Starbucks (NASDAQ:SBUX) has entered a period of transition. Former CEO Howard Schultz has stepped down from his position as executive chairman, and fully walked away from daily management of the company he helped build.
That leaves current CEO Kevin Johnson squarely in charge. He opened the chain's third-quarter earnings call by noting that his company delivered a record $6.3 billion in revenue, an 11% increase, and a 1% increase in comparable-store sales both in the United States and globally. Then, after sharing those numbers, he apologized.
"While we fell short of the expectations we had entering the quarter, we made measurable progress against two commitments we've made to our shareholders to deliver predictable, sustainable growth at scale and to create shareholder value long into the future," he said. "To deliver on these commitments, we continue to focus our energy, capital, and resources on executing against our three strategic priorities."
Those comments illustrate the challenging job Johnson has. This is a company where the bar for success is set so high that 11% revenue growth and a 13% increase in earnings per share year-over-year require an apology.

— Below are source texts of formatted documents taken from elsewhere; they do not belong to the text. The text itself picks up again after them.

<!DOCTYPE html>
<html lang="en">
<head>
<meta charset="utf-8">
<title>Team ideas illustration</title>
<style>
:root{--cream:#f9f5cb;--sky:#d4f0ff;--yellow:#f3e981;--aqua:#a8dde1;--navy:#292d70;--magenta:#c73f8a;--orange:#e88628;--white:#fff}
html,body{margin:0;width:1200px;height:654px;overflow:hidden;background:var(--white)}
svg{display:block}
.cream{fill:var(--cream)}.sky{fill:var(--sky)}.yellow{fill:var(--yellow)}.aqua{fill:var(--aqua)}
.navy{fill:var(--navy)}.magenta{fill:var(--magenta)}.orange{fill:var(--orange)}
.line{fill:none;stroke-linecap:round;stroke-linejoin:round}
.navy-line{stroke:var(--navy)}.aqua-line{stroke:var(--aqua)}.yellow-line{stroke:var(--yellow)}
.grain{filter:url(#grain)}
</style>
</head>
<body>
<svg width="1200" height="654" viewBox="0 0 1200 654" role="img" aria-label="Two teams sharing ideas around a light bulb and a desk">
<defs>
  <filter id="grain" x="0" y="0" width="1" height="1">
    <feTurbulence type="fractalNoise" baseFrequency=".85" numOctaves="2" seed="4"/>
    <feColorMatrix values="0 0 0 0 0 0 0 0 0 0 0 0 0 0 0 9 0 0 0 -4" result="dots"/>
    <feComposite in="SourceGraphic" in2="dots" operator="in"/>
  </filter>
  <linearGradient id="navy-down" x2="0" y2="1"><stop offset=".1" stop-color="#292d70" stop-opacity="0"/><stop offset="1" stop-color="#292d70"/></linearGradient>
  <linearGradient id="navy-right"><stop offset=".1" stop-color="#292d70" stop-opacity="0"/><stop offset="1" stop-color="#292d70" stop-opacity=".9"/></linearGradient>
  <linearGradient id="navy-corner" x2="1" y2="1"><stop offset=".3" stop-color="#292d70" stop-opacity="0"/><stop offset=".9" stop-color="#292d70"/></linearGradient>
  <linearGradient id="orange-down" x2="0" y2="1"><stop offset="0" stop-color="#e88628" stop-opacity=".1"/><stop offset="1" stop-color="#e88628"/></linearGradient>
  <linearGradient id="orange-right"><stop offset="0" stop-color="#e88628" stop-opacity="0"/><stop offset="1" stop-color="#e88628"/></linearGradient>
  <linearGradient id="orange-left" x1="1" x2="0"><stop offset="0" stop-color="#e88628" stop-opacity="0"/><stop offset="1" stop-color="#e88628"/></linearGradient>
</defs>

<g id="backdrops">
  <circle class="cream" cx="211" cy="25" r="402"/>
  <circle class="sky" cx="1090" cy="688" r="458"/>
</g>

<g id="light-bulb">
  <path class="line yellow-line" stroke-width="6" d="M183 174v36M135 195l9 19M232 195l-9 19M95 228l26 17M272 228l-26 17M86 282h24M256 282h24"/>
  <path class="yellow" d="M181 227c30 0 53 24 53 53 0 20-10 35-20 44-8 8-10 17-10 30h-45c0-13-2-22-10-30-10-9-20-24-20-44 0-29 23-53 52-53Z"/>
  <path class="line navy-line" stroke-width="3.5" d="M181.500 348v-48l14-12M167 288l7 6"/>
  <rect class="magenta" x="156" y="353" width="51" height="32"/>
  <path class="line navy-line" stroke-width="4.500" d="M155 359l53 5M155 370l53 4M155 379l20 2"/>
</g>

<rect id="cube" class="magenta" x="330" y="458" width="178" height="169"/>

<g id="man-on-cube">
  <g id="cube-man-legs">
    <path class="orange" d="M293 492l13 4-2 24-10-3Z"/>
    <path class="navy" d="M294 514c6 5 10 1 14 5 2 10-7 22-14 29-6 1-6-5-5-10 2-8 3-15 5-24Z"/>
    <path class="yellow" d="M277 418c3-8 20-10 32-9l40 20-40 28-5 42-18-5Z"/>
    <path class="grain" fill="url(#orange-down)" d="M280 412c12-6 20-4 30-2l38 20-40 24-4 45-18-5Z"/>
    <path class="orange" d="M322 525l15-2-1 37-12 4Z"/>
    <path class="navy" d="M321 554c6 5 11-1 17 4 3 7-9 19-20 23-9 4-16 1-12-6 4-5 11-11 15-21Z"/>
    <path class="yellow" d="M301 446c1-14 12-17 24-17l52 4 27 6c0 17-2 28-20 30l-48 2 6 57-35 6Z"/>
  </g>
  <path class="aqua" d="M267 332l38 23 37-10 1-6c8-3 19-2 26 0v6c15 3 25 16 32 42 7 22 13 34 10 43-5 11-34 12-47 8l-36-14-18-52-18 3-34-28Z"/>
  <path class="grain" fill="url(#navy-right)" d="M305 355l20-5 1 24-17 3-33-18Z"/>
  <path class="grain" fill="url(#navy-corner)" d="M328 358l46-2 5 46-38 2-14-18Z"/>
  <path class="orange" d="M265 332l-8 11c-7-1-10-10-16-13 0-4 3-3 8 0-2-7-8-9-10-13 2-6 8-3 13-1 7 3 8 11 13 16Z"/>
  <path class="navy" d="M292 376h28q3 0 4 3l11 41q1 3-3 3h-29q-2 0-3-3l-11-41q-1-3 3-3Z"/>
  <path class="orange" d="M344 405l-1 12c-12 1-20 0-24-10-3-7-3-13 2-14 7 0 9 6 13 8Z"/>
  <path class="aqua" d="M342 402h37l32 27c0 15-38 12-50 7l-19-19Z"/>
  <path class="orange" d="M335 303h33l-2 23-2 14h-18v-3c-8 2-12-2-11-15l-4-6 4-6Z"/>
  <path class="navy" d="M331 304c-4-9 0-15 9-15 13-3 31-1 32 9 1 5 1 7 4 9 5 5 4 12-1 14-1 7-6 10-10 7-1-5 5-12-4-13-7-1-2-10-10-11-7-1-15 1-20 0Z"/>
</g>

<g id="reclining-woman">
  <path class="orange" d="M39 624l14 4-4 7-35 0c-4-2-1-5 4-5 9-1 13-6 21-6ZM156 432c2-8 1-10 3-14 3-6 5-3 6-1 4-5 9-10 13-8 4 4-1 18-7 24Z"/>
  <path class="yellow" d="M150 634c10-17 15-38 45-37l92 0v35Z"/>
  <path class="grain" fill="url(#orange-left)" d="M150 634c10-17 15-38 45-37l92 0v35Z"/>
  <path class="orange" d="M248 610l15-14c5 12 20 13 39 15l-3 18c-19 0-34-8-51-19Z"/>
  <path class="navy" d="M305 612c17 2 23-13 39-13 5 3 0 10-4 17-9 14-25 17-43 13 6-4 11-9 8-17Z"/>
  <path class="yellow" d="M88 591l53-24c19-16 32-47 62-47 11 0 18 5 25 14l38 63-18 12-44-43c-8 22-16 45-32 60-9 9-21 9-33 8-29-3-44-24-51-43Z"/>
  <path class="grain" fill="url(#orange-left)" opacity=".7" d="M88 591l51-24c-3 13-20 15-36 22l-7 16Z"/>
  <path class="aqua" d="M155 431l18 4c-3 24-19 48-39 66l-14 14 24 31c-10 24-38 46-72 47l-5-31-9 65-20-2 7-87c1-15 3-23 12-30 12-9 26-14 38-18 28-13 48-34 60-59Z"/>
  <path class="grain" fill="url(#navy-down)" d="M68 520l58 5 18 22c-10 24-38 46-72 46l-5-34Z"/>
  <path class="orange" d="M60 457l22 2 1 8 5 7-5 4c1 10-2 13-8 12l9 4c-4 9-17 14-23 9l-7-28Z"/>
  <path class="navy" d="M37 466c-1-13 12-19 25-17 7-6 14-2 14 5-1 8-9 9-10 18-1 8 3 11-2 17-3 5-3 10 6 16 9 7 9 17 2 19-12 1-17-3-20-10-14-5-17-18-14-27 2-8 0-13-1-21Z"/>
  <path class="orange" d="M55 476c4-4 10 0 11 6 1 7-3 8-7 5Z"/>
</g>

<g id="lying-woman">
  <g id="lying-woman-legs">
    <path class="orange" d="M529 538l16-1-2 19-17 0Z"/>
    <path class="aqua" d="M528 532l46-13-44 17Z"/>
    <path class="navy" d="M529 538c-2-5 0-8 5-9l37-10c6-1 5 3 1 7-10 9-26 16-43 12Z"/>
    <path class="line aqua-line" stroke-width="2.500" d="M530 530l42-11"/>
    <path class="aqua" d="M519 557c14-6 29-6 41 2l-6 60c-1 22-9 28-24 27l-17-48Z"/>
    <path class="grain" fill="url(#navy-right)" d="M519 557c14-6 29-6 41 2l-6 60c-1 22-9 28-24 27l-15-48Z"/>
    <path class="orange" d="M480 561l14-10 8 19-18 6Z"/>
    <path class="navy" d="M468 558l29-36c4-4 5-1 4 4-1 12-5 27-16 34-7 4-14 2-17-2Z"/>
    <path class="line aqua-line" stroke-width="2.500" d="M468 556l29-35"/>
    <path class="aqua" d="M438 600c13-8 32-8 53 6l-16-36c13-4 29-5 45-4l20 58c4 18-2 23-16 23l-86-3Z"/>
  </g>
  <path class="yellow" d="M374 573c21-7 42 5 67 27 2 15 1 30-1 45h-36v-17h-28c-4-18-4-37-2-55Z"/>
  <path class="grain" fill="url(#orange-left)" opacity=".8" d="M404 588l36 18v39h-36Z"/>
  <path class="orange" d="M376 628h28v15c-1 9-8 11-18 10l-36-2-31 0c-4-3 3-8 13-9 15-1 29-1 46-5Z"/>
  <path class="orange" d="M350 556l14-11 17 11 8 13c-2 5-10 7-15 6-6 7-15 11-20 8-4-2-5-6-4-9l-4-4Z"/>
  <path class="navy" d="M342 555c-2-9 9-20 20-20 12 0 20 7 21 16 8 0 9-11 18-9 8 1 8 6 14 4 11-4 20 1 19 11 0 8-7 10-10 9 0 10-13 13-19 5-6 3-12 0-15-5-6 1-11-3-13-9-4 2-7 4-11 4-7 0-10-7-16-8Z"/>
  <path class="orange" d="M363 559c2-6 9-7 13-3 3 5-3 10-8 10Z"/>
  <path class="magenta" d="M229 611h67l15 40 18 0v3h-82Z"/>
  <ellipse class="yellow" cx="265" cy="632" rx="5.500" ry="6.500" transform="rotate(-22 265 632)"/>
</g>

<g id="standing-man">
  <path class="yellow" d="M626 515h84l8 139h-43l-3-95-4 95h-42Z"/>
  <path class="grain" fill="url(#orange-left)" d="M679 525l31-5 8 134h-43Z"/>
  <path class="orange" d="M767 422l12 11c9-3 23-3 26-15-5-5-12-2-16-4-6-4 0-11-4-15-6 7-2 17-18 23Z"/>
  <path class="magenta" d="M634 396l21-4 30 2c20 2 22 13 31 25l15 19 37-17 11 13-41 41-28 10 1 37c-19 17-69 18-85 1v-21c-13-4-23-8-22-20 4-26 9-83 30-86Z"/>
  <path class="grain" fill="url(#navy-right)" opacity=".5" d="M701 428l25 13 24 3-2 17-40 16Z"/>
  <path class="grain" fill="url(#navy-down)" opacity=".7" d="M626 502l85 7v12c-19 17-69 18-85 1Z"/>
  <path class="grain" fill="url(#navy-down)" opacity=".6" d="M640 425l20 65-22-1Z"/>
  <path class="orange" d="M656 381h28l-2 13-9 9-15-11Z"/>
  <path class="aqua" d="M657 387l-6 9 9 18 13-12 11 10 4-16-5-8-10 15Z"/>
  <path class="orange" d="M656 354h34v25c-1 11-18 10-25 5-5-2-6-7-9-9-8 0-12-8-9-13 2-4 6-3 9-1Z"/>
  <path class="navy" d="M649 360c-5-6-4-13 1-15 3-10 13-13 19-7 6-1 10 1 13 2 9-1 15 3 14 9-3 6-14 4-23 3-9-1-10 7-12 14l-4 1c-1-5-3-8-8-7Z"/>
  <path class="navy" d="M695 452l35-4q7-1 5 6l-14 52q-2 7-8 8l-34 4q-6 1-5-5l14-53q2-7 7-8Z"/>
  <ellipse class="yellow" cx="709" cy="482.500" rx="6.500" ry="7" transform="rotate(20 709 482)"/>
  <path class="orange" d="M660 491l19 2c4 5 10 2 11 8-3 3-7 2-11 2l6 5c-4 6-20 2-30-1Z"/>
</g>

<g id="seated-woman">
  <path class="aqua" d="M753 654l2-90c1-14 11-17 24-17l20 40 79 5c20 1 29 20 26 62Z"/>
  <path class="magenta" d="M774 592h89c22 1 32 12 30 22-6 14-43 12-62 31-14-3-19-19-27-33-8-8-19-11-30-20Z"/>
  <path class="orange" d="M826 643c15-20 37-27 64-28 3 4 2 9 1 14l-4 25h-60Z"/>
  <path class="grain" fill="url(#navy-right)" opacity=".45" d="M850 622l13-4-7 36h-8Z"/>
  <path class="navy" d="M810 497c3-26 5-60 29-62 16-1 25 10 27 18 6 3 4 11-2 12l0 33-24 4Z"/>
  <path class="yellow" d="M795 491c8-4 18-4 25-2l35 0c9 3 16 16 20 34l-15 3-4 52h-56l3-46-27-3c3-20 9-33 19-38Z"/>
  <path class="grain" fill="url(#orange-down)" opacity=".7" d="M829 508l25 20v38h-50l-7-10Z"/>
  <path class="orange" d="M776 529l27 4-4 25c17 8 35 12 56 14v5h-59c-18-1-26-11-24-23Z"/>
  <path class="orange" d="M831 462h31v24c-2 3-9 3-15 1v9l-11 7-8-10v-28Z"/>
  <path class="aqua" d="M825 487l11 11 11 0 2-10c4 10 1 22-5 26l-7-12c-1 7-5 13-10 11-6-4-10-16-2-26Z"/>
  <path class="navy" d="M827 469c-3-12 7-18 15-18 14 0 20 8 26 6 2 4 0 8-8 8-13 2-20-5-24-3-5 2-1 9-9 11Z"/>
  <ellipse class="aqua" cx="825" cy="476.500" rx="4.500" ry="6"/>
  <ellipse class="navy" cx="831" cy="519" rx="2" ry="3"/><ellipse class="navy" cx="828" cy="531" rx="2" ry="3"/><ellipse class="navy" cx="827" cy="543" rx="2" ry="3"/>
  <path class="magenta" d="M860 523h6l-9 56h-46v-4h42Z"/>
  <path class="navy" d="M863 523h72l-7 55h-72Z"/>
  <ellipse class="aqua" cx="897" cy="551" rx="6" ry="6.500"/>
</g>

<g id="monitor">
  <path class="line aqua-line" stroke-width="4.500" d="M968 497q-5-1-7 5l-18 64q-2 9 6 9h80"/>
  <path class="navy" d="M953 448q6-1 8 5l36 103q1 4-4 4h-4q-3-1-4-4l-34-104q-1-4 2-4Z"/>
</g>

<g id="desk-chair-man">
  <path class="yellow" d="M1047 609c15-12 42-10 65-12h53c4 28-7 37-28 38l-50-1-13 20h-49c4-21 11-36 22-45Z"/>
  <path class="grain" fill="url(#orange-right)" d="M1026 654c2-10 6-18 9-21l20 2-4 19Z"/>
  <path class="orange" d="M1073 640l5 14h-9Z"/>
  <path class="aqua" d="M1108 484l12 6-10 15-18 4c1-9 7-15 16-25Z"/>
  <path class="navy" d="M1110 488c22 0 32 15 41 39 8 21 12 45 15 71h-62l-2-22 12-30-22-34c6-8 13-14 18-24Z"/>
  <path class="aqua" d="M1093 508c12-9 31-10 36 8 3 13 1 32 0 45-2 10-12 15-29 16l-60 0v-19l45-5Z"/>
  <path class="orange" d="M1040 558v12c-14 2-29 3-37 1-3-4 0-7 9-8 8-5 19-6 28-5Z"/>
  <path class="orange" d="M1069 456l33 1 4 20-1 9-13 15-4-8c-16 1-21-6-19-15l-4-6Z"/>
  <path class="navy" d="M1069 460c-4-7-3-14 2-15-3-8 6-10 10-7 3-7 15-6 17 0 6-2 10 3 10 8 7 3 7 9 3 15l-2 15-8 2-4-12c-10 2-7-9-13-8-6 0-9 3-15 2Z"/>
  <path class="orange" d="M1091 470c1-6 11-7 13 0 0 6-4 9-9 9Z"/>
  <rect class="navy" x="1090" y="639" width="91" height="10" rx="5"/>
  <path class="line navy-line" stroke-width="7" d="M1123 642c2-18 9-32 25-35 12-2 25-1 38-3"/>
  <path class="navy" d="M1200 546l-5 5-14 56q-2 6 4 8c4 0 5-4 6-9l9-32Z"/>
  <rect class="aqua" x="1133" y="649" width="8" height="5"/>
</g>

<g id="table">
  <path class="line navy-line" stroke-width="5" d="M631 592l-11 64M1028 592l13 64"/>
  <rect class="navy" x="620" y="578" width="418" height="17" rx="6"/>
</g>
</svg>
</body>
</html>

Innovation remains important
Johnson has made it clear that he's not going to offer as many stunt limited-time-offers (like the Unicorn Frappuccino) as the company has in the past. That does not mean the chain's menu won't continue to change, however.
"Our beverage innovation platform is working," he said. "We have a full pipeline of new beverages on the horizon to delight our customers in the quarters ahead. Beverage innovation is fueling growth in our platforms of coffee, tea, and refreshers, and offsetting some of the softness we've seen in blended."
Let's get digital
Starbucks has been a digital pioneer, and its app/Starbucks Rewards platform has been a major part of its strategy. Johnson wants to build on the company's existing success in that area, while also increasing the reach of its digital platform.
"Our digital reach is expanding by every measure, including a double-digit increase in active rewards membership year-over-year, and the addition of 6 million digitally registered customers who are not yet rewards members, but who have established a digital connection with Starbucks," he said.
Nestle makes the very best
Investors could be forgiven if they have forgotten that Starbucks agreed to a $7.15 billion global distribution deal with Nestlé (NASDAQOTH:NSRGY) back in May. That agreement will allow Nestle to distribute the various Starbucks brands (Starbucks, Seattle's Best, Teavana, and more) in bean, pods, and other dry formats (ready-to-drink beverages are not included) in grocery stores, supermarkets, and other retailers globally.
"Our second strategic priority is to expand and leverage the Starbucks brand through the Global Coffee Alliance with Nestlé," Johnson said. "We remain on track to close the Nestlé deal in our Fiscal Q4. Nestlé is the ideal global partner to accelerate Starbucks' growth profile by combining our global brand and coffee leadership with the world's leading distribution network, covering 189 countries."
The CEO also noted that the deal will bring Starbucks coffee to the Nespresso single-serve platform. That's not overly important in the U.S. where Keurig K-cup machines dominate, but it's an important move in Europe where Nestle controls that market.
Grow China grow
Starbucks has been adding roughly a store a day in China. The company continues to focus on fast growth in that market according to its CEO.
"We are in a market growth phase that is all about new store expansion," he said. "The fact that we're in roughly 130 to 140 cities and expanding into the next 100 cities over the next 3 years is critical. The reason we grew transactions in the mid-teens in China is because of new store growth. It is through that expansion that we're enabling the brand to not only deepen its engagement with customers in the cities that we're in, but also expand into new cities."
Johnson is confident
It was hard to miss the CEO's optimism during his the call. He continually reinforced that Starbucks has a multi-pronged plan that it will continue to follow. Johnson did not dismiss the quarter's results -- he acknowledged that there were weaknesses in some areas multiple times -- but he also made it clear that the company's long-term future outweighs any short-term results.